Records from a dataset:
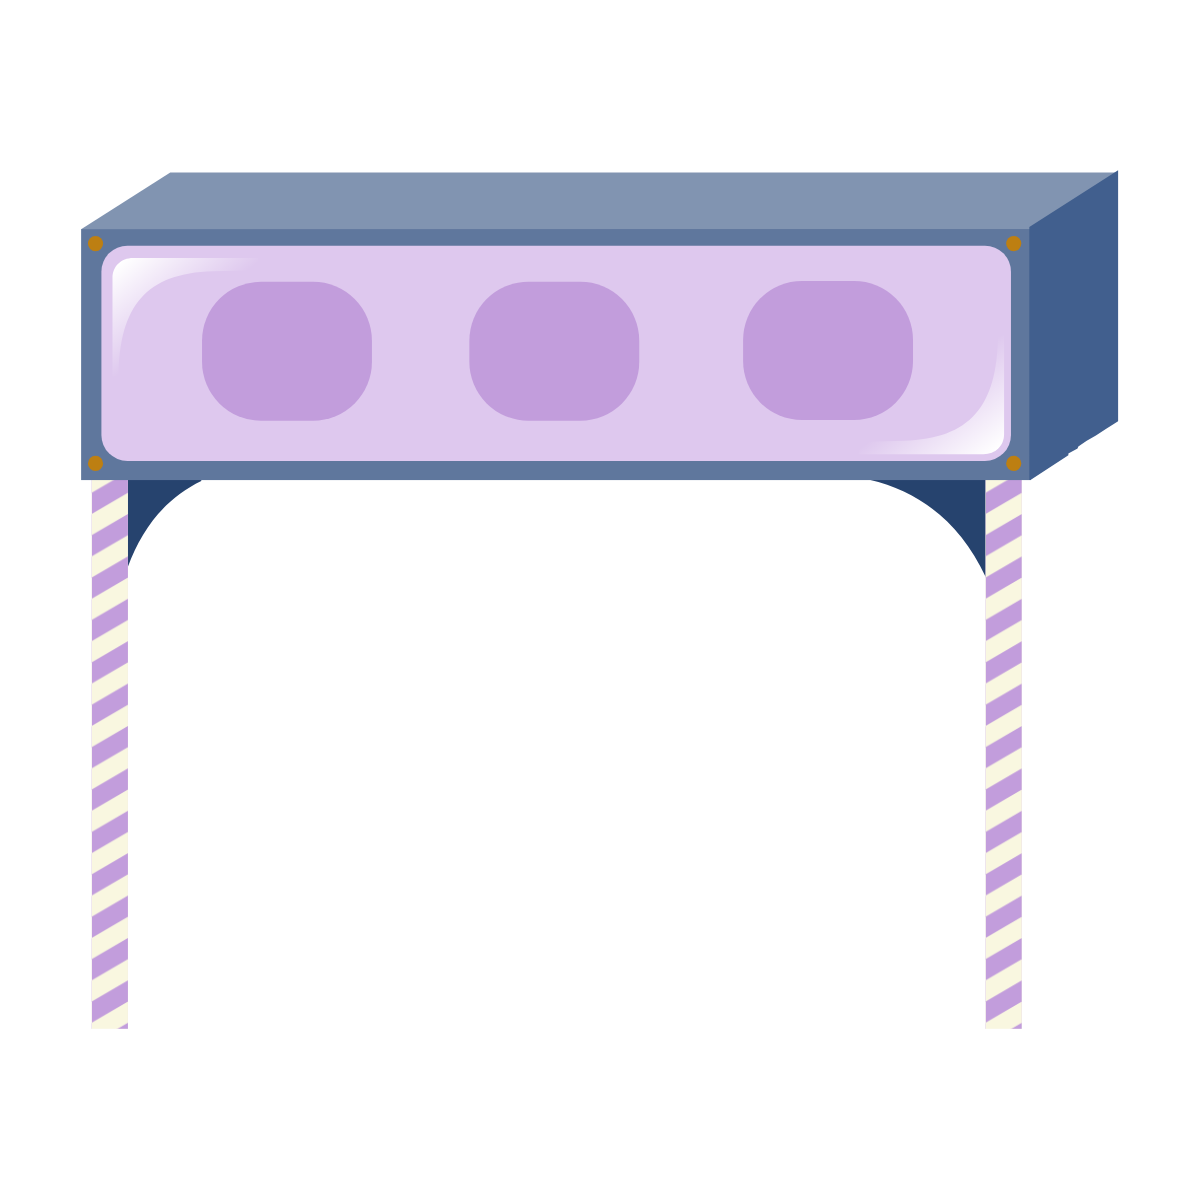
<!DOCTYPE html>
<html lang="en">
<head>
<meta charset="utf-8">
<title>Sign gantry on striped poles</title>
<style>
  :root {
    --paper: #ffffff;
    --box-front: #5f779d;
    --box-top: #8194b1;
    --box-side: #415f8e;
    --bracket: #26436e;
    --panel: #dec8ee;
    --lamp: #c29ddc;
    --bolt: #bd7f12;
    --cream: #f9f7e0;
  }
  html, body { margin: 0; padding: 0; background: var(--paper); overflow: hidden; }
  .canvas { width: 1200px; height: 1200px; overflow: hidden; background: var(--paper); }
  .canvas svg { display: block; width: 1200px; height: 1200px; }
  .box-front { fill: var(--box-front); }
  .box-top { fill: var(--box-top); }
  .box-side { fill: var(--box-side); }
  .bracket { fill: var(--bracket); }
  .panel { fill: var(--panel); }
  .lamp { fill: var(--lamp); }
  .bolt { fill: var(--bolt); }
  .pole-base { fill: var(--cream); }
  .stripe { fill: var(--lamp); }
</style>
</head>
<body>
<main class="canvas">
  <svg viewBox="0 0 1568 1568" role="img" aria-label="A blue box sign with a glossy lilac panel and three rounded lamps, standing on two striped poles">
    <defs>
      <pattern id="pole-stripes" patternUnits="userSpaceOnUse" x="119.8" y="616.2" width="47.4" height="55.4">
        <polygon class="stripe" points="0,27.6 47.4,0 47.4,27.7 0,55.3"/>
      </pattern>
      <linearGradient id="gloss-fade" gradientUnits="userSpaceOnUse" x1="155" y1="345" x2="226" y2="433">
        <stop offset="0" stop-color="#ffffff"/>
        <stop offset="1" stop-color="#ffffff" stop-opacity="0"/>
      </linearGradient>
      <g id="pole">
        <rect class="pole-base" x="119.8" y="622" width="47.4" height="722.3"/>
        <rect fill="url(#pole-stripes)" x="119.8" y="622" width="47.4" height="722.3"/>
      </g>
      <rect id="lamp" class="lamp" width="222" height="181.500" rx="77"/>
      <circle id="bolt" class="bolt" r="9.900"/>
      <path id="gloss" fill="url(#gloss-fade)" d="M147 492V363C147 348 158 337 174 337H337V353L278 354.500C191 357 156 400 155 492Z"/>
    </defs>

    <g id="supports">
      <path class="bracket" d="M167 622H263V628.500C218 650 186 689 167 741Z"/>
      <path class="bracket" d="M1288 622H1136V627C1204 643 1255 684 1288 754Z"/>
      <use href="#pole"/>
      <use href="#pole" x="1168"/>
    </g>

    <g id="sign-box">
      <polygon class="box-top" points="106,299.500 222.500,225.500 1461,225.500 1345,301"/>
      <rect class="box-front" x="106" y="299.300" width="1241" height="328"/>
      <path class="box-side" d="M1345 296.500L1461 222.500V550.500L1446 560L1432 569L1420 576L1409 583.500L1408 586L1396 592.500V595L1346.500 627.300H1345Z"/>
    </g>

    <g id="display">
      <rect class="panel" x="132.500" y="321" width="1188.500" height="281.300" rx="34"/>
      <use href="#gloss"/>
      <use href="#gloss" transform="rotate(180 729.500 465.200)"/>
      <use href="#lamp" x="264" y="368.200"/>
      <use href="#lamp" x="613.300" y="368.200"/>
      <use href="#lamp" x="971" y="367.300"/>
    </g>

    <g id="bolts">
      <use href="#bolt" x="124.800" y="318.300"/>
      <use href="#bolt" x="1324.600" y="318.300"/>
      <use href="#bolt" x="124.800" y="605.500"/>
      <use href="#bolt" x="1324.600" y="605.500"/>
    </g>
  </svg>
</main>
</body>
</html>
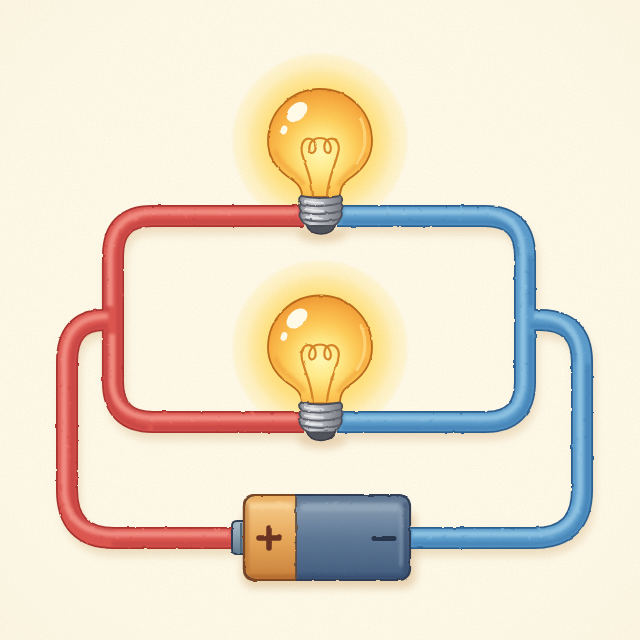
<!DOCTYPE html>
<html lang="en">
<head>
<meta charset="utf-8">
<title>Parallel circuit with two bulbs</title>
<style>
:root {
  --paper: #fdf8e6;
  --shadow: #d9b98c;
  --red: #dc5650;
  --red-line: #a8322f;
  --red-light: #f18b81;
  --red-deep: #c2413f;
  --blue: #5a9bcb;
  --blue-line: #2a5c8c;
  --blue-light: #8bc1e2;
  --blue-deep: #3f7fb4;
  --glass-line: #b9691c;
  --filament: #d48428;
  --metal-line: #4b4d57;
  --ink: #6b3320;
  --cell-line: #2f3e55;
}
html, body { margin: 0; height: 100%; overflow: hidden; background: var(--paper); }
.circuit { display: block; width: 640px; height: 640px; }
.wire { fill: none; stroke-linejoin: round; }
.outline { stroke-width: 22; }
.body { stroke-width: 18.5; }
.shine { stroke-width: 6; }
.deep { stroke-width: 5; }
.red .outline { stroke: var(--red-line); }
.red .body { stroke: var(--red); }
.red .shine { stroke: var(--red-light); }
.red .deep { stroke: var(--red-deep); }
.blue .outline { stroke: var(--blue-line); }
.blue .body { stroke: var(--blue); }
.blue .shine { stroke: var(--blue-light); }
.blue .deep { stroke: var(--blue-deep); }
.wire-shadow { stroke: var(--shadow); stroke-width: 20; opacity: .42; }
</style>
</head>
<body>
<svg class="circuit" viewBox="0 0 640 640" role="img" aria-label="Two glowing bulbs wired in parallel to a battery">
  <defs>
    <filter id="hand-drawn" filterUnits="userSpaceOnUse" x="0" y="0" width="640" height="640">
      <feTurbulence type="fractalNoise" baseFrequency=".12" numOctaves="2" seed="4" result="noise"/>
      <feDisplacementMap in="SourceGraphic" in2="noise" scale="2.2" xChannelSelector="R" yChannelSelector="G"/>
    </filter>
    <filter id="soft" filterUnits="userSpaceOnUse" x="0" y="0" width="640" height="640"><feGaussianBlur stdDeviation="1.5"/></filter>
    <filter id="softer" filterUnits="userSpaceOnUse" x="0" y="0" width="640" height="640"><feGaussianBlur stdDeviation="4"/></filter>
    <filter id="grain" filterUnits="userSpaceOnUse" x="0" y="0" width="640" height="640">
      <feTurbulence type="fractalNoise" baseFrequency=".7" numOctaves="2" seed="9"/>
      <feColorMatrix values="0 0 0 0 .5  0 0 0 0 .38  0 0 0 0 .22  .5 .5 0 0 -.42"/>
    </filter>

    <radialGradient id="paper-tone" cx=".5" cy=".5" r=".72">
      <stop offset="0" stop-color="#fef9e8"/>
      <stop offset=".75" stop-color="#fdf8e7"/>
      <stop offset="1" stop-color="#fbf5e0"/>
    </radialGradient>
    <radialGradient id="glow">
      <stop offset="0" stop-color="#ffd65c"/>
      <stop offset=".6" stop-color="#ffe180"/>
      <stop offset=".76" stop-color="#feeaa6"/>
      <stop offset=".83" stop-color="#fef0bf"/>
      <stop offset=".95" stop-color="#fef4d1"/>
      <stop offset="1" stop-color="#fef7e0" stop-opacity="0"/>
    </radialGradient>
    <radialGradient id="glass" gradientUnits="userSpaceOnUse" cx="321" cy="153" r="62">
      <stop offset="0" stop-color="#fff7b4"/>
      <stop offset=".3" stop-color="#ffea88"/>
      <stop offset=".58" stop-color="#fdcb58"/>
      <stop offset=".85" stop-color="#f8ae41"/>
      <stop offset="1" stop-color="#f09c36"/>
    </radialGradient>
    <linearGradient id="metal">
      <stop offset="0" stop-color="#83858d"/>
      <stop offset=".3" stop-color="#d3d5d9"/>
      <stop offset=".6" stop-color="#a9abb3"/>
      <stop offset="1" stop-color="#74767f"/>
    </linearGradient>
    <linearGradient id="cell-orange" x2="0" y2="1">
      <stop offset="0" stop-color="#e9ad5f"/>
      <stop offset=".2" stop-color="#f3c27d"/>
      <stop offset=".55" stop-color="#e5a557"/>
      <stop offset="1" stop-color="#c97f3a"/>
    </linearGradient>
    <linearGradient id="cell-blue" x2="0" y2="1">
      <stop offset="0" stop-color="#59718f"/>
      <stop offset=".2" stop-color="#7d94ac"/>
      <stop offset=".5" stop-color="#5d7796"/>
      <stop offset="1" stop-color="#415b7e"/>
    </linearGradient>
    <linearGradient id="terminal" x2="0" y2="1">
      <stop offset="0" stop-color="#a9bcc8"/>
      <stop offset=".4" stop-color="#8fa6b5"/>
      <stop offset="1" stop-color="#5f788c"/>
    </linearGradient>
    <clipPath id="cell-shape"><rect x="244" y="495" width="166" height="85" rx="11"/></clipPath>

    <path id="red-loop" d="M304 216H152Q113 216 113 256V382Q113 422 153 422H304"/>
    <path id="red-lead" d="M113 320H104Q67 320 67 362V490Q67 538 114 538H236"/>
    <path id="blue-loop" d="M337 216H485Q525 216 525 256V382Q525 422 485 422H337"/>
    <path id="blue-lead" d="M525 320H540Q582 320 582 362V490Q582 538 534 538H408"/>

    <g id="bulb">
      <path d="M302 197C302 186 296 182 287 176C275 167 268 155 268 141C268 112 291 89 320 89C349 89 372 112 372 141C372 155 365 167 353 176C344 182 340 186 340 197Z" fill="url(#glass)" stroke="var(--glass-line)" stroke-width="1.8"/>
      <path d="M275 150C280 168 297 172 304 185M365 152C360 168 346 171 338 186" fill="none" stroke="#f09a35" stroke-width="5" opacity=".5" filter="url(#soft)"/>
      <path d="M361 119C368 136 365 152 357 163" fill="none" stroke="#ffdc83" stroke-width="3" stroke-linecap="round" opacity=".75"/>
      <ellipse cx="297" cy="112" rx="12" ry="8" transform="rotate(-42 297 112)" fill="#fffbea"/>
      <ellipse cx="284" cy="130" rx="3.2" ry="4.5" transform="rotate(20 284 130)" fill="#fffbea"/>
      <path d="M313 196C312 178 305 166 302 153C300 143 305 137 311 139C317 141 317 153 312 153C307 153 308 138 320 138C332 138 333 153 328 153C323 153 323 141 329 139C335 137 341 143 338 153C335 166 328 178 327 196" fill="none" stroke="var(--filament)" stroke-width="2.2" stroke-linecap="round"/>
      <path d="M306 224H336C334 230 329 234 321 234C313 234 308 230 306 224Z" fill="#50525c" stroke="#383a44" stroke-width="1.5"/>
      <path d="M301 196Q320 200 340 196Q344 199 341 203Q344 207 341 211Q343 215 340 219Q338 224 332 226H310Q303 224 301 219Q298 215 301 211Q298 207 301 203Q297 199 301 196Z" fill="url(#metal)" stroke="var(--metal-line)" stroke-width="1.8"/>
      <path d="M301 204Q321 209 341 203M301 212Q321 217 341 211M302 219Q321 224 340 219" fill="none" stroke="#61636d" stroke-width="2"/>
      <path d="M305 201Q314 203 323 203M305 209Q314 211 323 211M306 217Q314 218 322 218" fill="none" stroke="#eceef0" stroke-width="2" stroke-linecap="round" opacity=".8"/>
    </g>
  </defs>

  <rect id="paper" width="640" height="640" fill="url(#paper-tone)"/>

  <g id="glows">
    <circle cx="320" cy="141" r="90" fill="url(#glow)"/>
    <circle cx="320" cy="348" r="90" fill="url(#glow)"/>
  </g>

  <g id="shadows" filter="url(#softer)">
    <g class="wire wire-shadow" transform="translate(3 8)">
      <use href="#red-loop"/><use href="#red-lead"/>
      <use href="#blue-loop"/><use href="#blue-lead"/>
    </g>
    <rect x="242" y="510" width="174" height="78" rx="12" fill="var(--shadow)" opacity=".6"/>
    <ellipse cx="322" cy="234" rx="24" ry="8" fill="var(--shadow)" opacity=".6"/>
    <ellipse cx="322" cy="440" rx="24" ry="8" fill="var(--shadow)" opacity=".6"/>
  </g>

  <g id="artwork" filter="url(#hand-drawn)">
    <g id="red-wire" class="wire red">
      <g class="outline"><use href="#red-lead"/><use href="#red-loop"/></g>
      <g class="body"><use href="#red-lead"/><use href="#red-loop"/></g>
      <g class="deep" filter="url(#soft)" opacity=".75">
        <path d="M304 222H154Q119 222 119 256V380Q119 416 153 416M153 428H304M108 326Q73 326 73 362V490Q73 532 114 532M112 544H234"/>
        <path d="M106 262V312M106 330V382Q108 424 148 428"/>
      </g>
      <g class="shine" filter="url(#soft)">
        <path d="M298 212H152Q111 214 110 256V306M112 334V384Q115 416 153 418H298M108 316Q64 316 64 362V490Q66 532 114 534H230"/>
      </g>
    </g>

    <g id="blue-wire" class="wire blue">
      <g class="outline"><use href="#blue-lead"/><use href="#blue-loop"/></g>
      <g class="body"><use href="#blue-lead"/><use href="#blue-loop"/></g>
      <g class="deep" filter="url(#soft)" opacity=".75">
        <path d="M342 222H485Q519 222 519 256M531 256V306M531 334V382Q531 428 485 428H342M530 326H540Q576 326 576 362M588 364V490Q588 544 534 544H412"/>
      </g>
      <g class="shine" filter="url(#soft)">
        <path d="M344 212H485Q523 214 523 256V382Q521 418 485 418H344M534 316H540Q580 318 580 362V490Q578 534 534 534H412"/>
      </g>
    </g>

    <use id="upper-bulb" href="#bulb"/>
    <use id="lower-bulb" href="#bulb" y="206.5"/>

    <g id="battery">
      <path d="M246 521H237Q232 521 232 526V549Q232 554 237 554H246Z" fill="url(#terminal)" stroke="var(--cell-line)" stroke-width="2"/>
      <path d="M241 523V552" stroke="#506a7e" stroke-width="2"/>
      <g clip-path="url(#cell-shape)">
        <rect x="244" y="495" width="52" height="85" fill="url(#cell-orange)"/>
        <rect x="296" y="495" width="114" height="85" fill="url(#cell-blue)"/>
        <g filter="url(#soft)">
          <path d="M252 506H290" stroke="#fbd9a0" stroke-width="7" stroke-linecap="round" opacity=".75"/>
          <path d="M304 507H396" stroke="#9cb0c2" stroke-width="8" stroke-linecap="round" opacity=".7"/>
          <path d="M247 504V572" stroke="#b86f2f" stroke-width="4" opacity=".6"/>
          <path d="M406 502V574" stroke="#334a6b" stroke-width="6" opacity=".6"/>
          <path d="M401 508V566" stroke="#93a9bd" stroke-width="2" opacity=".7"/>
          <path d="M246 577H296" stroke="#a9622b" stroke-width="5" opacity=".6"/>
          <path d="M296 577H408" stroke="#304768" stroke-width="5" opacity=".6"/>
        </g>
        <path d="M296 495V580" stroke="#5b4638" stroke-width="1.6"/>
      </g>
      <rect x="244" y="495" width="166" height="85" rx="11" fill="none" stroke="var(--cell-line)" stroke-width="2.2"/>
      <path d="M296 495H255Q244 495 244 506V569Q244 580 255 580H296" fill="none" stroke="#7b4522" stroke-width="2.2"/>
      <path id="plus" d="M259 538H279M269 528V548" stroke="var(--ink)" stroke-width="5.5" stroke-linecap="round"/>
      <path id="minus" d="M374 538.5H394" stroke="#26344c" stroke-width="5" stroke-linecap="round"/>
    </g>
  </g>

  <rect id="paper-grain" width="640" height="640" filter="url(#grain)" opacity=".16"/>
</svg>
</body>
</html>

→ **Try it**: Pick out the lines above containing the word "title", then copy them.

→ **Answer section**:
<title>Sign gantry on striped poles</title>
<title>Parallel circuit with two bulbs</title>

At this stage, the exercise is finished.